■ Exercise details
Apart from the images, repeat the data below exactly as written.

******

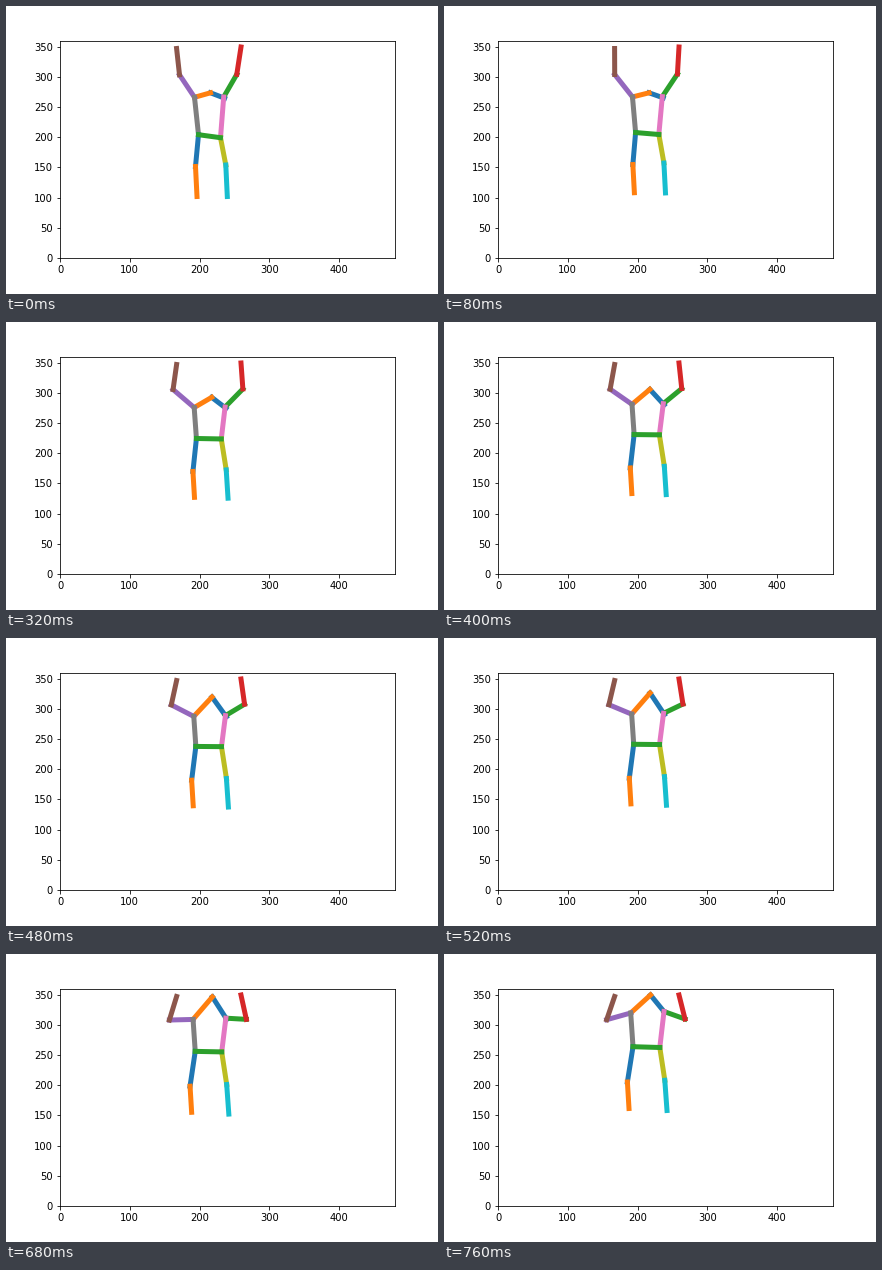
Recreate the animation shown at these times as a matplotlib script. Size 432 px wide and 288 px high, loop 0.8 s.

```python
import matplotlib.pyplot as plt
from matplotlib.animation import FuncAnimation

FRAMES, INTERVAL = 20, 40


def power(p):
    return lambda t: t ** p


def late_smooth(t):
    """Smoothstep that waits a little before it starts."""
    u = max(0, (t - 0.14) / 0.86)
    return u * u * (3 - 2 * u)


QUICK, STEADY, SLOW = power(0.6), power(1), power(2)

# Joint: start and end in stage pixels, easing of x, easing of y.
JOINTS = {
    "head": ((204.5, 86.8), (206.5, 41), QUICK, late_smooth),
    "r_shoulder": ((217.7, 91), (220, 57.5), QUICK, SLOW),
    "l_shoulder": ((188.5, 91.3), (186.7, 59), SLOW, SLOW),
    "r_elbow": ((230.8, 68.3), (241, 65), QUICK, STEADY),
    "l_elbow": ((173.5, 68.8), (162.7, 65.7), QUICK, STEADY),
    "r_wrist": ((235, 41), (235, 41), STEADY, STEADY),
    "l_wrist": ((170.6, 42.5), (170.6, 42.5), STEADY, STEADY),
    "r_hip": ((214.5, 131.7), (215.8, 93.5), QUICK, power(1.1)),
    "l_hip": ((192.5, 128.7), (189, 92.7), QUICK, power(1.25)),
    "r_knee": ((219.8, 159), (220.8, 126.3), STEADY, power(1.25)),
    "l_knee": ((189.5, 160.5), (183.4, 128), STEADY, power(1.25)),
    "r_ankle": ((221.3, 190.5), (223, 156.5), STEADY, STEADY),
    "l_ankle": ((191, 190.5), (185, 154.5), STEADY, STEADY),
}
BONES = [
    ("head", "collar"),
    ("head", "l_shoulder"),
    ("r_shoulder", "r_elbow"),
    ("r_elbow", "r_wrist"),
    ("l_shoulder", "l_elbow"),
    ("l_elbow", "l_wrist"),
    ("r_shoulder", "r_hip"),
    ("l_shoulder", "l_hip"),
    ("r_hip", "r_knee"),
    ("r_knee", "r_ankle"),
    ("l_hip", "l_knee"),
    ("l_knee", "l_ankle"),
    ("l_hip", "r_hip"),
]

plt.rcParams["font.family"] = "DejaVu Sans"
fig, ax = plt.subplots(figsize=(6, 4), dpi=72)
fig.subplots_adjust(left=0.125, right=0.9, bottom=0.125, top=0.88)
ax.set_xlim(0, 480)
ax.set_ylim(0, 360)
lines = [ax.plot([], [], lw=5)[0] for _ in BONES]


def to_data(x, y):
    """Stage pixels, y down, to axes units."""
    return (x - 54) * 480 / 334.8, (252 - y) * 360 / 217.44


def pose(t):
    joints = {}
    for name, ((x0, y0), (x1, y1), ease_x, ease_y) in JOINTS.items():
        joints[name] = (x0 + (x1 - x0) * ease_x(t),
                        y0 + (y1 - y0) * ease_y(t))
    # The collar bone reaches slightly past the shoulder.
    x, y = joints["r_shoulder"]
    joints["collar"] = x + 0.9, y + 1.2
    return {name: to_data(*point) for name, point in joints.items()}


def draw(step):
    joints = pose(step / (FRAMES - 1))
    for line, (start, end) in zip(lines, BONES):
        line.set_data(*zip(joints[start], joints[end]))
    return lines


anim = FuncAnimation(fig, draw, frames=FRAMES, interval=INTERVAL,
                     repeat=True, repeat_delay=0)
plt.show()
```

******

■ Result
Recreate the animation shown at these times as a matplotlib script. Size 432 px wide and 288 px high, loop 0.8 s.

```python
import matplotlib.pyplot as plt
from matplotlib.animation import FuncAnimation

FRAMES, INTERVAL = 20, 40


def power(p):
    return lambda t: t ** p


def late_smooth(t):
    """Smoothstep that waits a little before it starts."""
    u = max(0, (t - 0.14) / 0.86)
    return u * u * (3 - 2 * u)


QUICK, STEADY, SLOW = power(0.6), power(1), power(2)

# Joint: start and end in stage pixels, easing of x, easing of y.
JOINTS = {
    "head": ((204.5, 86.8), (206.5, 41), QUICK, late_smooth),
    "r_shoulder": ((217.7, 91), (220, 57.5), QUICK, SLOW),
    "l_shoulder": ((188.5, 91.3), (186.7, 59), SLOW, SLOW),
    "r_elbow": ((230.8, 68.3), (241, 65), QUICK, STEADY),
    "l_elbow": ((173.5, 68.8), (162.7, 65.7), QUICK, STEADY),
    "r_wrist": ((235, 41), (235, 41), STEADY, STEADY),
    "l_wrist": ((170.6, 42.5), (170.6, 42.5), STEADY, STEADY),
    "r_hip": ((214.5, 131.7), (215.8, 93.5), QUICK, power(1.1)),
    "l_hip": ((192.5, 128.7), (189, 92.7), QUICK, power(1.25)),
    "r_knee": ((219.8, 159), (220.8, 126.3), STEADY, power(1.25)),
    "l_knee": ((189.5, 160.5), (183.4, 128), STEADY, power(1.25)),
    "r_ankle": ((221.3, 190.5), (223, 156.5), STEADY, STEADY),
    "l_ankle": ((191, 190.5), (185, 154.5), STEADY, STEADY),
}
BONES = [
    ("head", "collar"),
    ("head", "l_shoulder"),
    ("r_shoulder", "r_elbow"),
    ("r_elbow", "r_wrist"),
    ("l_shoulder", "l_elbow"),
    ("l_elbow", "l_wrist"),
    ("r_shoulder", "r_hip"),
    ("l_shoulder", "l_hip"),
    ("r_hip", "r_knee"),
    ("r_knee", "r_ankle"),
    ("l_hip", "l_knee"),
    ("l_knee", "l_ankle"),
    ("l_hip", "r_hip"),
]

plt.rcParams["font.family"] = "DejaVu Sans"
fig, ax = plt.subplots(figsize=(6, 4), dpi=72)
fig.subplots_adjust(left=0.125, right=0.9, bottom=0.125, top=0.88)
ax.set_xlim(0, 480)
ax.set_ylim(0, 360)
lines = [ax.plot([], [], lw=5)[0] for _ in BONES]


def to_data(x, y):
    """Stage pixels, y down, to axes units."""
    return (x - 54) * 480 / 334.8, (252 - y) * 360 / 217.44


def pose(t):
    joints = {}
    for name, ((x0, y0), (x1, y1), ease_x, ease_y) in JOINTS.items():
        joints[name] = (x0 + (x1 - x0) * ease_x(t),
                        y0 + (y1 - y0) * ease_y(t))
    # The collar bone reaches slightly past the shoulder.
    x, y = joints["r_shoulder"]
    joints["collar"] = x + 0.9, y + 1.2
    return {name: to_data(*point) for name, point in joints.items()}


def draw(step):
    joints = pose(step / (FRAMES - 1))
    for line, (start, end) in zip(lines, BONES):
        line.set_data(*zip(joints[start], joints[end]))
    return lines


anim = FuncAnimation(fig, draw, frames=FRAMES, interval=INTERVAL,
                     repeat=True, repeat_delay=0)
plt.show()
```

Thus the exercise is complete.